Student Group Tours
To arrange for student group tours of Preservation Society properties, please contact our Group Tours Department via email to Groups@NewportMansions.org
Based on the vision of Alice Waters, founder of the Edible Schoolyard Project, the Preservation Society has partnered with teachers and administrators on Aquidneck Island to create a sustainable learning environment with a classroom and lesson plans that follow the Rhode Island Learning Standards.
Learn more about the Edible Schoolyard.
Teachers' Resource Guides
The Teachers' Resource Guides, accessed below, provide suggested lesson plans, tour transcripts and reference materials to support learning standards for elementary students. Lesson plans adhere to Rhode Island Learning Standards in the Arts and English Language Arts.
Newport's historic buildings allow for an interdisciplinary approach to looking at art and history. We hope you enjoy using the material in the Teachers' Resource Guides.
Marble House Mythology and Architecture Tour - Grades 4-8
Marble House was the summer home of Mr. and Mrs. William K. Vanderbilt. It was built between 1888 and 1892 as a birthday gift for Mr. Vanderbilt's wife Alva, who imagined Marble House to be her "temple to the arts."
The Marble House Mythology and Architecture Tour allows students to explore the idea that buildings do not just appear - they are created from the ideas and hands of architects. An architect begins the creative process with inspiration. This inspiration can come from many sources, including other buildings and works of art, life, feelings, materials, nature, history and people. Marble House (1888-1892) was a home designed by architect Richard Morris Hunt, but greatly influenced by its owner Mrs. Alva Vanderbilt.

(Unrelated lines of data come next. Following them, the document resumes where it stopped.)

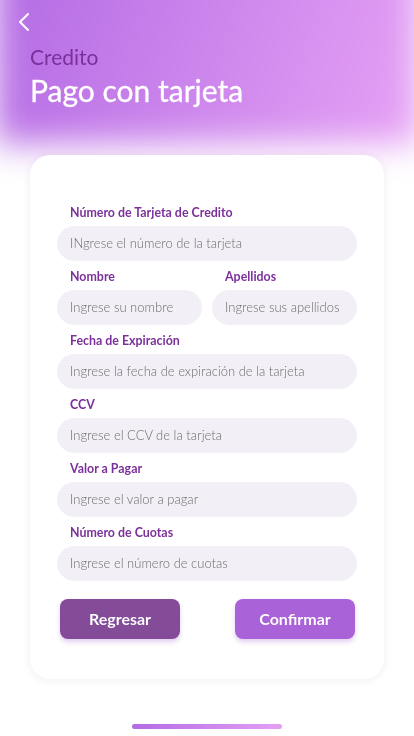
<!DOCTYPE html>
<html lang="es">
<head>
<meta charset="utf-8">
<title>Pago con tarjeta</title>
<style>
:root {
  --violet: #b46ce4;
  --pink: #e49ff4;
  --plum: #7b2f9b;
  --button-back: #834b98;
  --button-confirm: #a962d8;
  --field: #f3eff7;
  --hint: #666;
  --white: #fff;
}
* { box-sizing: border-box; margin: 0; }
html, body { width: 414px; height: 736px; overflow: hidden; }
body { background: var(--white); font-family: Lato, "Open Sans", sans-serif; }
.screen { position: relative; width: 414px; height: 736px; overflow: hidden; }
.glow {
  position: absolute; left: -5px; top: -60px; width: 424px; height: 204px;
  background: linear-gradient(110deg, var(--violet) 5%, var(--pink) 95%);
  filter: blur(17px);
}
.header { position: relative; height: 155px; padding: 12px 30px 0; }
.back { display: block; width: 14px; height: 20px; margin-left: -12px; }
.back path { fill: none; stroke: var(--white); stroke-width: 2; stroke-linecap: round; stroke-linejoin: round; }
.eyebrow { margin-top: 11px; font-size: 21px; line-height: 28px; color: var(--plum); }
h1 { margin-top: 1px; font-size: 30px; line-height: 36px; font-weight: 400; color: var(--white); white-space: nowrap; -webkit-text-stroke: .4px var(--white); }
.card {
  position: relative; width: 354px; height: 524px; margin: 0 30px; padding: 42px 27px 0;
  background: var(--white); border-radius: 20px; box-shadow: 0 1px 8px rgba(60, 30, 80, .08);
}
.row { display: flex; gap: 10px; }
.group { flex: 1; }
.label { height: 29px; padding: 3px 0 0 13px; font-size: 12.4px; line-height: 26px; font-weight: 700; color: var(--plum); white-space: nowrap; }
.field { height: 35px; padding-left: 13px; border-radius: 18px; background: var(--field); font-size: 13px; line-height: 35px; font-weight: 300; color: var(--hint); white-space: nowrap; }
.actions { display: flex; justify-content: space-between; margin: 18px 2px 0 3px; }
.button {
  width: 120px; height: 40px; border-radius: 8px; text-align: center; text-decoration: none;
  font-size: 16px; line-height: 40px; font-weight: 700; color: var(--white);
  box-shadow: 0 3px 5px rgba(150, 80, 200, .28);
}
.button-back { background: var(--button-back); }
.button-confirm { background: var(--button-confirm); }
.home-bar { position: absolute; left: 132px; top: 724px; width: 150px; height: 5px; border-radius: 3px; background: linear-gradient(90deg, var(--violet), var(--pink)); }
</style>
</head>
<body>
<main class="screen">
  <div class="glow"></div>
  <header class="header">
    <a class="back" href="#" aria-label="Volver">
      <svg width="14" height="20" viewBox="0 0 14 20"><path d="M10 2 2 10l8 8"/></svg>
    </a>
    <p class="eyebrow">Credito</p>
    <h1>Pago con tarjeta</h1>
  </header>
  <section class="card">
    <div class="row">
      <div class="group"><p class="label">Número de Tarjeta de Credito</p><p class="field">INgrese el número de la tarjeta</p></div>
    </div>
    <div class="row">
      <div class="group"><p class="label">Nombre</p><p class="field">Ingrese su nombre</p></div>
      <div class="group"><p class="label">Apellidos</p><p class="field">Ingrese sus apellidos</p></div>
    </div>
    <div class="row">
      <div class="group"><p class="label">Fecha de Expiración</p><p class="field">Ingrese la fecha de expiración de la tarjeta</p></div>
    </div>
    <div class="row">
      <div class="group"><p class="label">CCV</p><p class="field">Ingrese el CCV de la tarjeta</p></div>
    </div>
    <div class="row">
      <div class="group"><p class="label">Valor a Pagar</p><p class="field">Ingrese el valor a pagar</p></div>
    </div>
    <div class="row">
      <div class="group"><p class="label">Número de Cuotas</p><p class="field">Ingrese el número de cuotas</p></div>
    </div>
    <div class="actions">
      <a class="button button-back" href="#">Regresar</a>
      <a class="button button-confirm" href="#">Confirmar</a>
    </div>
  </section>
  <div class="home-bar"></div>
</main>
</body>
</html>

Alva loved architecture, history, the mythology of the Greeks and Romans as well as the architecture of the Kings and Queens of Europe.
Marble House Mythology & Architecture Tour Teacher's Guide
Green Animals History on Site Tour - Grade 3
Miss Alice Brayton spent her summers in her family's summer house beside Narragansett Bay. Her father, Thomas Brayton, decided to create a garden, so he hired a Portuguese gardener, Joseph Carreiro, who began planting a garden filled with bushes and trees cut into the shapes of animals. The garden was so special that Miss Alice called this house and its gardens "Green Animals."
The Green Animals History on Site Program enables students to understand the art of gardens. Individual imagination and creativity of students is cultivated through lesson plans and a tour focused on the artistic evaluation of Green Animals.
Green Animals History on Site Teacher's Guide
Architecture at The Elms - Grades 5-8
In 1898, Mr. and Mrs. Edward J. Berwind hired Philadelphia architect Horace Trumbauer to design a house modeled after the mid-18th century French chateau d’Asnieres (c.1750) outside Paris. Construction of The Elms was completed in 1901 at a cost reported at approximately $1.4 million. The house is an example of Beaux-Arts style architecture, drawing inspiration from French châteaux of the eighteenth century. It worked as a perfectly coordinated set piece where architecture, art, landscape and technology formed the Berwinds’ backdrop for receiving the rich and powerful of the Gilded Age.
The Architecture at The Elms Tour program enables students to appreciate architectural elements, principles, and techniques. Individual creativity and imagination of students is cultivated through lesson plans and a tour focused on incorporating architectural and mathematical concepts.
The Breakers and the Gilded Age - Grades 5-8
The Breakers is the grandest of Newport's summer “cottages” and was the summer home of Mr. and Mrs. Cornelius Vanderbilt II. The Vanderbilts had seven children. Their youngest daughter, Gladys, who married Count László Széchényi of Hungary, inherited the house on her mother's death in 1934. An ardent supporter of The Preservation Society of Newport County, she opened The Breakers in 1948 to raise funds for the Society. In 1972, the Preservation Society purchased the house from her heirs.
Using research skills, curiosity, and imagination, students will gain an understanding of the role of the Vanderbilts during the Gilded Age. The Breakers tour enables students to understand the role of preservation in today’s society.
The Breakers and the Gilded Age Teacher's Guide